### Task description
Within the records, which lines hold the string "forEach"? Report each one by copying it.

____ Working data

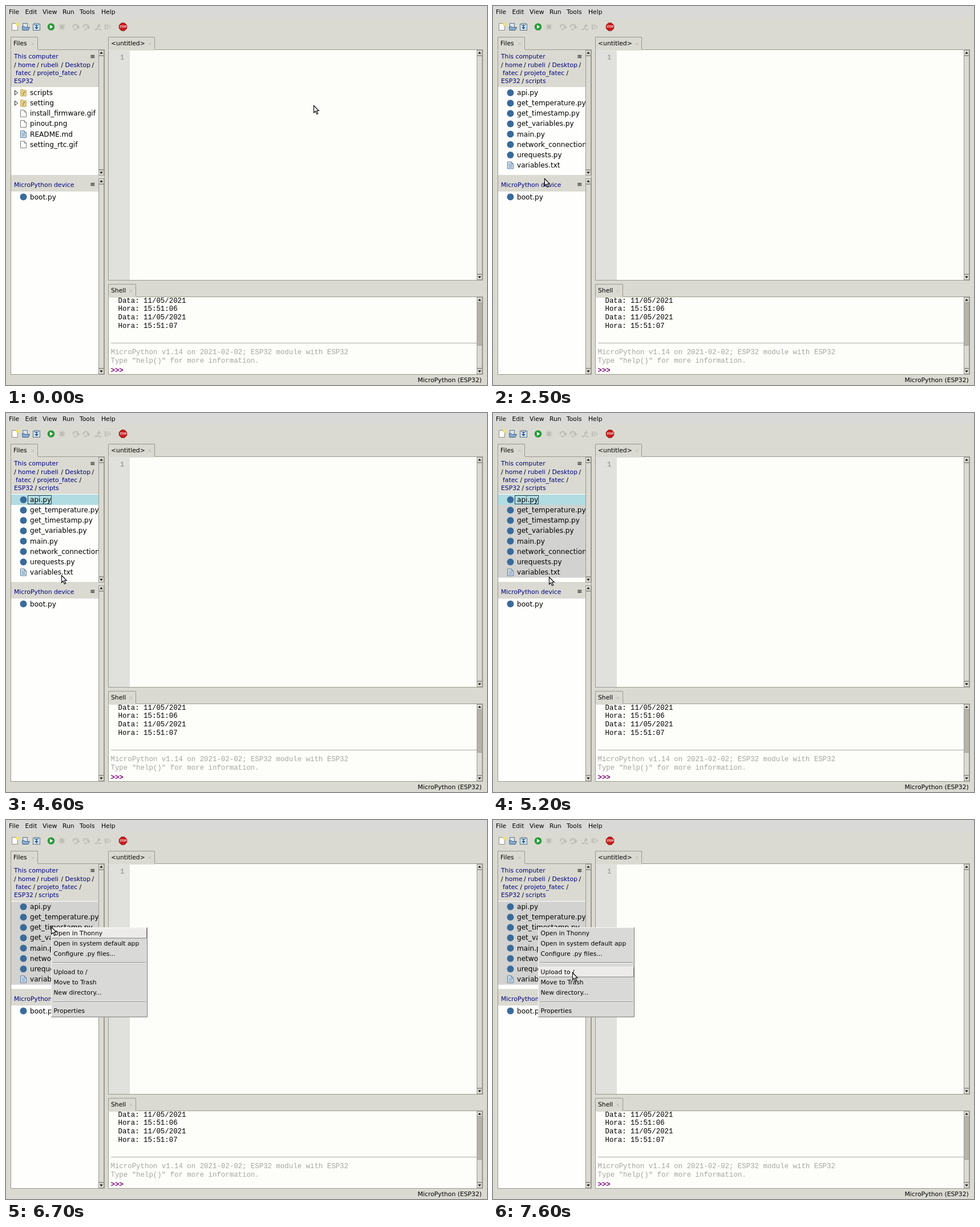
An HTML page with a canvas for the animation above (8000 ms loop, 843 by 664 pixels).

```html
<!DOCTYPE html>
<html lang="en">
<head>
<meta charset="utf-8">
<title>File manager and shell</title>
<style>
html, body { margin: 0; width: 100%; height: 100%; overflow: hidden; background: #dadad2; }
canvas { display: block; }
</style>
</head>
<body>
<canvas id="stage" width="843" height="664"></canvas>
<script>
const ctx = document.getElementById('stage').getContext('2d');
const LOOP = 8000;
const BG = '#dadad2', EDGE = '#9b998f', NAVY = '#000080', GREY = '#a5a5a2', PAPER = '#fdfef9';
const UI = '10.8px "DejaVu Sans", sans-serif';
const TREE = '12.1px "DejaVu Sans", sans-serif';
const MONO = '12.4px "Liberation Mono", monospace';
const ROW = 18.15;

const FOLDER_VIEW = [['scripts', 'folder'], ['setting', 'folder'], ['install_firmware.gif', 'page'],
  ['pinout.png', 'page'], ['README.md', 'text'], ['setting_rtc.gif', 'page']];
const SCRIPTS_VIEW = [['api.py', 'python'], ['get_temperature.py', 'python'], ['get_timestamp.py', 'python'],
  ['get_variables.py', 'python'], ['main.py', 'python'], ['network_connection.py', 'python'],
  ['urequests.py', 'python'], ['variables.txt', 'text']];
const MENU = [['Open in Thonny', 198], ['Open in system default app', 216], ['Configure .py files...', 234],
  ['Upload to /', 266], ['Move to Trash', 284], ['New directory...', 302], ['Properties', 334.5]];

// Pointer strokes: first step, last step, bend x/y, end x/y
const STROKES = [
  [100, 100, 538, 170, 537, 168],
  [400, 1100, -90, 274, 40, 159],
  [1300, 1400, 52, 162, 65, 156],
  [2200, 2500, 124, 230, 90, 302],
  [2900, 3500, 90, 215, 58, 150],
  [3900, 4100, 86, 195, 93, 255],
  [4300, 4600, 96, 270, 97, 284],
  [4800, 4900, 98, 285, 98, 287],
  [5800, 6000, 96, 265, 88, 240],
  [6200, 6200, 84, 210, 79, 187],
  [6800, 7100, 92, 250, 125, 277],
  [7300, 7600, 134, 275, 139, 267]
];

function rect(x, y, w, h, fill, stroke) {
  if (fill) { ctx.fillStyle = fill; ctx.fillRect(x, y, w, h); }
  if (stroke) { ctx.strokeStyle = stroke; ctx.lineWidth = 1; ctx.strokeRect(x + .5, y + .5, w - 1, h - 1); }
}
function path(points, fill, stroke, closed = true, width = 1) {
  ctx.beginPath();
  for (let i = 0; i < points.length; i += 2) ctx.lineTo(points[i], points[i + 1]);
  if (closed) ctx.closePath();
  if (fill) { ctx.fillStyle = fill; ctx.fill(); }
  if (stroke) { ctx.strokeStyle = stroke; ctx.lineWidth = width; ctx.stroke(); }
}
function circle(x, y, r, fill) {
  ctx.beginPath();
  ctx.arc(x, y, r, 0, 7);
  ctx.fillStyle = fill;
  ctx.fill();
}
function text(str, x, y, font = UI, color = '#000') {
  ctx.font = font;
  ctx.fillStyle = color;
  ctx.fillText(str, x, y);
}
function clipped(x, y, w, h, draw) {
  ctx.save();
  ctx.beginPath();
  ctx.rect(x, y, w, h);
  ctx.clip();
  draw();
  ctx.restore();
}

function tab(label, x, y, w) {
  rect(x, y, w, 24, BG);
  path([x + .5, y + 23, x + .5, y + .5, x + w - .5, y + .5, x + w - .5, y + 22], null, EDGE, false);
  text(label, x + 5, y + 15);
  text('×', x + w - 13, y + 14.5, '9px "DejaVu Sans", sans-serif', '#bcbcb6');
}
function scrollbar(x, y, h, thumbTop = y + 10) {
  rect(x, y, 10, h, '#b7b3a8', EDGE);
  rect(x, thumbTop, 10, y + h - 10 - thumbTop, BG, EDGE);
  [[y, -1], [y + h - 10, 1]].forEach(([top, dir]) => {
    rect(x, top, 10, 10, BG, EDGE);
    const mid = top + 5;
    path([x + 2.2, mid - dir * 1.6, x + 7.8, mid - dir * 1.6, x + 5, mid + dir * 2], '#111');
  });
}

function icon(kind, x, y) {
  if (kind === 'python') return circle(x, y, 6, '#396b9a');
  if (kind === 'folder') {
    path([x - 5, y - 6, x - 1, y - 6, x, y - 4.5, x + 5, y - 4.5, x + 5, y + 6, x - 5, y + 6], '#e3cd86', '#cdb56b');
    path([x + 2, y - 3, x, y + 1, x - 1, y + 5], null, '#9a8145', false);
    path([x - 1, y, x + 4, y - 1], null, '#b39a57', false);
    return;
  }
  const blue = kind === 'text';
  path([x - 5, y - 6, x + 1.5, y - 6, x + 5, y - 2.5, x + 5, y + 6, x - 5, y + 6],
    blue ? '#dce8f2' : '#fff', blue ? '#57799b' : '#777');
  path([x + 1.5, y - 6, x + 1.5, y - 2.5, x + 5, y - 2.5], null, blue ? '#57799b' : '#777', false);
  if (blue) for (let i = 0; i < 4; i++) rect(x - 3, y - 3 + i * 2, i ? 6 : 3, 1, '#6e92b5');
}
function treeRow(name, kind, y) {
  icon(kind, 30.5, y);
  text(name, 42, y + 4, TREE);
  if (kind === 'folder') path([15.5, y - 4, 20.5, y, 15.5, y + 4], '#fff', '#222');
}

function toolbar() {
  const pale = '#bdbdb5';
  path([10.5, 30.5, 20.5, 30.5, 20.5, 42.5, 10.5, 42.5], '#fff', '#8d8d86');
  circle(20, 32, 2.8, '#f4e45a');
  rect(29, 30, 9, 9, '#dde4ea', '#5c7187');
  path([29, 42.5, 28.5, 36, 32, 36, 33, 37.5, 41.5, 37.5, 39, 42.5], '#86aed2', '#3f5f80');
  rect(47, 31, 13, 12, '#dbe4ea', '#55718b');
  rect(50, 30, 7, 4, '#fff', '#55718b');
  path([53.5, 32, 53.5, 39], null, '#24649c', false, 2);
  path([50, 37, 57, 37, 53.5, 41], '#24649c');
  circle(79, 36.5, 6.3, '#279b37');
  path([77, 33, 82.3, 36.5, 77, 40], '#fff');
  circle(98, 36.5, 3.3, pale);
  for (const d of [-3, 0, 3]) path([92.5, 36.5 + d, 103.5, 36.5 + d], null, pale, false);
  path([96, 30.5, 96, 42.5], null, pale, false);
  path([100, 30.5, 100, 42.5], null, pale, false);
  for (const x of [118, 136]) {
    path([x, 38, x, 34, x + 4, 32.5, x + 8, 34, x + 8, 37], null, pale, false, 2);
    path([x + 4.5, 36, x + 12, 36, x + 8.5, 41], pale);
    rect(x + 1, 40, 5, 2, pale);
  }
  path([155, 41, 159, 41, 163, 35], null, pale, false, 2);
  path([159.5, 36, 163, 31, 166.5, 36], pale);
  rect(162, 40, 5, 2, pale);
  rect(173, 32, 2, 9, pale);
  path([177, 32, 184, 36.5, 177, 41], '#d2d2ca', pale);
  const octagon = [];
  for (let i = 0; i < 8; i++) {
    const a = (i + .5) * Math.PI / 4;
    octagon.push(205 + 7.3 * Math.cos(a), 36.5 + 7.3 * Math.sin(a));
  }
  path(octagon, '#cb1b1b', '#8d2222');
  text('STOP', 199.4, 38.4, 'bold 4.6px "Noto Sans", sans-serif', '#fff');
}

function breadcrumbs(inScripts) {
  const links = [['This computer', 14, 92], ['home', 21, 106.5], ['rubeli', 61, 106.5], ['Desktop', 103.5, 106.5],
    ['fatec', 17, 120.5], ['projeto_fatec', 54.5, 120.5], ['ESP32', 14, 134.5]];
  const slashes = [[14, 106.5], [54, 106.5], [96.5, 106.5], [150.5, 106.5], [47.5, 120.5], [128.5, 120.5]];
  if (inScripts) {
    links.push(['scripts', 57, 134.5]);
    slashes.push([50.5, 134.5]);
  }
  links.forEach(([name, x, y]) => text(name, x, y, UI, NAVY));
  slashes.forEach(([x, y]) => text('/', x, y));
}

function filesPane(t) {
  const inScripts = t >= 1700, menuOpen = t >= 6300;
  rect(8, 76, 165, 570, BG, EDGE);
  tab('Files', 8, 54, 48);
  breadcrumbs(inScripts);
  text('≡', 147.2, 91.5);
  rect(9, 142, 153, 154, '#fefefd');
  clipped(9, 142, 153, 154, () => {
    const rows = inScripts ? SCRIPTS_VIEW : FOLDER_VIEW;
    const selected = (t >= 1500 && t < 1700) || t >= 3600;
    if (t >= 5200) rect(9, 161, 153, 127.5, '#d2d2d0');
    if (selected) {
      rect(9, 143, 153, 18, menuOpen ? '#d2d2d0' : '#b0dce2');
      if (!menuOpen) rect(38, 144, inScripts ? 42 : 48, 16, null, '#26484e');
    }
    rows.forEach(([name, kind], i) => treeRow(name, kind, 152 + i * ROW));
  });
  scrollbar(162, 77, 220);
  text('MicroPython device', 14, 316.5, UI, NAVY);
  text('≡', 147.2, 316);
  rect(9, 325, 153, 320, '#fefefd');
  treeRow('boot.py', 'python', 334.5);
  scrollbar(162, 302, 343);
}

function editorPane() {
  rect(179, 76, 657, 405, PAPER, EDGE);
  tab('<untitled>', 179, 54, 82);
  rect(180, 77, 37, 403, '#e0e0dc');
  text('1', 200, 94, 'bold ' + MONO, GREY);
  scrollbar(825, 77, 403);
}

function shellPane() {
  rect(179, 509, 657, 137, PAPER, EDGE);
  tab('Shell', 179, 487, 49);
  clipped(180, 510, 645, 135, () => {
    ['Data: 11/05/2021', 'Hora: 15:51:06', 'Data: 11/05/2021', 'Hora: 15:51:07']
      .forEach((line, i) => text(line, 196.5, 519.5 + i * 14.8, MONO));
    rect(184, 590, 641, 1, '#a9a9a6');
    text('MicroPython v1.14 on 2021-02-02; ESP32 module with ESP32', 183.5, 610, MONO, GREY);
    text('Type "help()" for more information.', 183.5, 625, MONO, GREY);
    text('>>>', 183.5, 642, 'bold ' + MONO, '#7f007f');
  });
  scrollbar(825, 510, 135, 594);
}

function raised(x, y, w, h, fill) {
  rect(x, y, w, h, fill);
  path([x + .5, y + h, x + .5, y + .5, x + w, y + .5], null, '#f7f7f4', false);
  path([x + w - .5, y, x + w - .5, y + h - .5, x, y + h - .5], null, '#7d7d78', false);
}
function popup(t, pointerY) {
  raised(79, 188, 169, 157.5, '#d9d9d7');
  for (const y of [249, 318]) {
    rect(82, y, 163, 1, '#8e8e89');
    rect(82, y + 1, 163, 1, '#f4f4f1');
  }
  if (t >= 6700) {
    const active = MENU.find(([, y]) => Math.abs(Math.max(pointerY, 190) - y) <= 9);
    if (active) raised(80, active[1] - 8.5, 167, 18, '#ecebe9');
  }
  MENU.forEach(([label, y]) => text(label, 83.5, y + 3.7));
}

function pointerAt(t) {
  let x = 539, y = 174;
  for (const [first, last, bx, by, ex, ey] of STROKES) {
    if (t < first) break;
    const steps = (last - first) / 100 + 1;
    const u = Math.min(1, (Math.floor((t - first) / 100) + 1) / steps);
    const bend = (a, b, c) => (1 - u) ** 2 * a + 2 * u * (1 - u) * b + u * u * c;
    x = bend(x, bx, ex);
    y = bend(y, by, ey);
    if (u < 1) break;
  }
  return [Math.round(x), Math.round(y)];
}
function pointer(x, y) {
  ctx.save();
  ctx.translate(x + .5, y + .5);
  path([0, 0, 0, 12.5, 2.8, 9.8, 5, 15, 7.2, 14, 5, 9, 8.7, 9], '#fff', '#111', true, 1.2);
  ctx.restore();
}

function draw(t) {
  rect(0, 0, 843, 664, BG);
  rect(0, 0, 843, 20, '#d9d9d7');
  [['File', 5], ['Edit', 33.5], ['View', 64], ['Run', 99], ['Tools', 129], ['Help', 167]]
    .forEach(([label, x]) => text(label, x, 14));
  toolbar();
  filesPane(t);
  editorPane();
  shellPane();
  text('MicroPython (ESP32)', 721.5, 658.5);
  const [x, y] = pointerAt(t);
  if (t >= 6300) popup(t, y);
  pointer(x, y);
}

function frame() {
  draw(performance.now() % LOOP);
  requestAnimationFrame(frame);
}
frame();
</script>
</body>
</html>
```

________

### Completed task
  [[y, -1], [y + h - 10, 1]].forEach(([top, dir]) => {
  links.forEach(([name, x, y]) => text(name, x, y, UI, NAVY));
  slashes.forEach(([x, y]) => text('/', x, y));
    rows.forEach(([name, kind], i) => treeRow(name, kind, 152 + i * ROW));
      .forEach((line, i) => text(line, 196.5, 519.5 + i * 14.8, MONO));
  MENU.forEach(([label, y]) => text(label, 83.5, y + 3.7));
    .forEach(([label, x]) => text(label, x, 14));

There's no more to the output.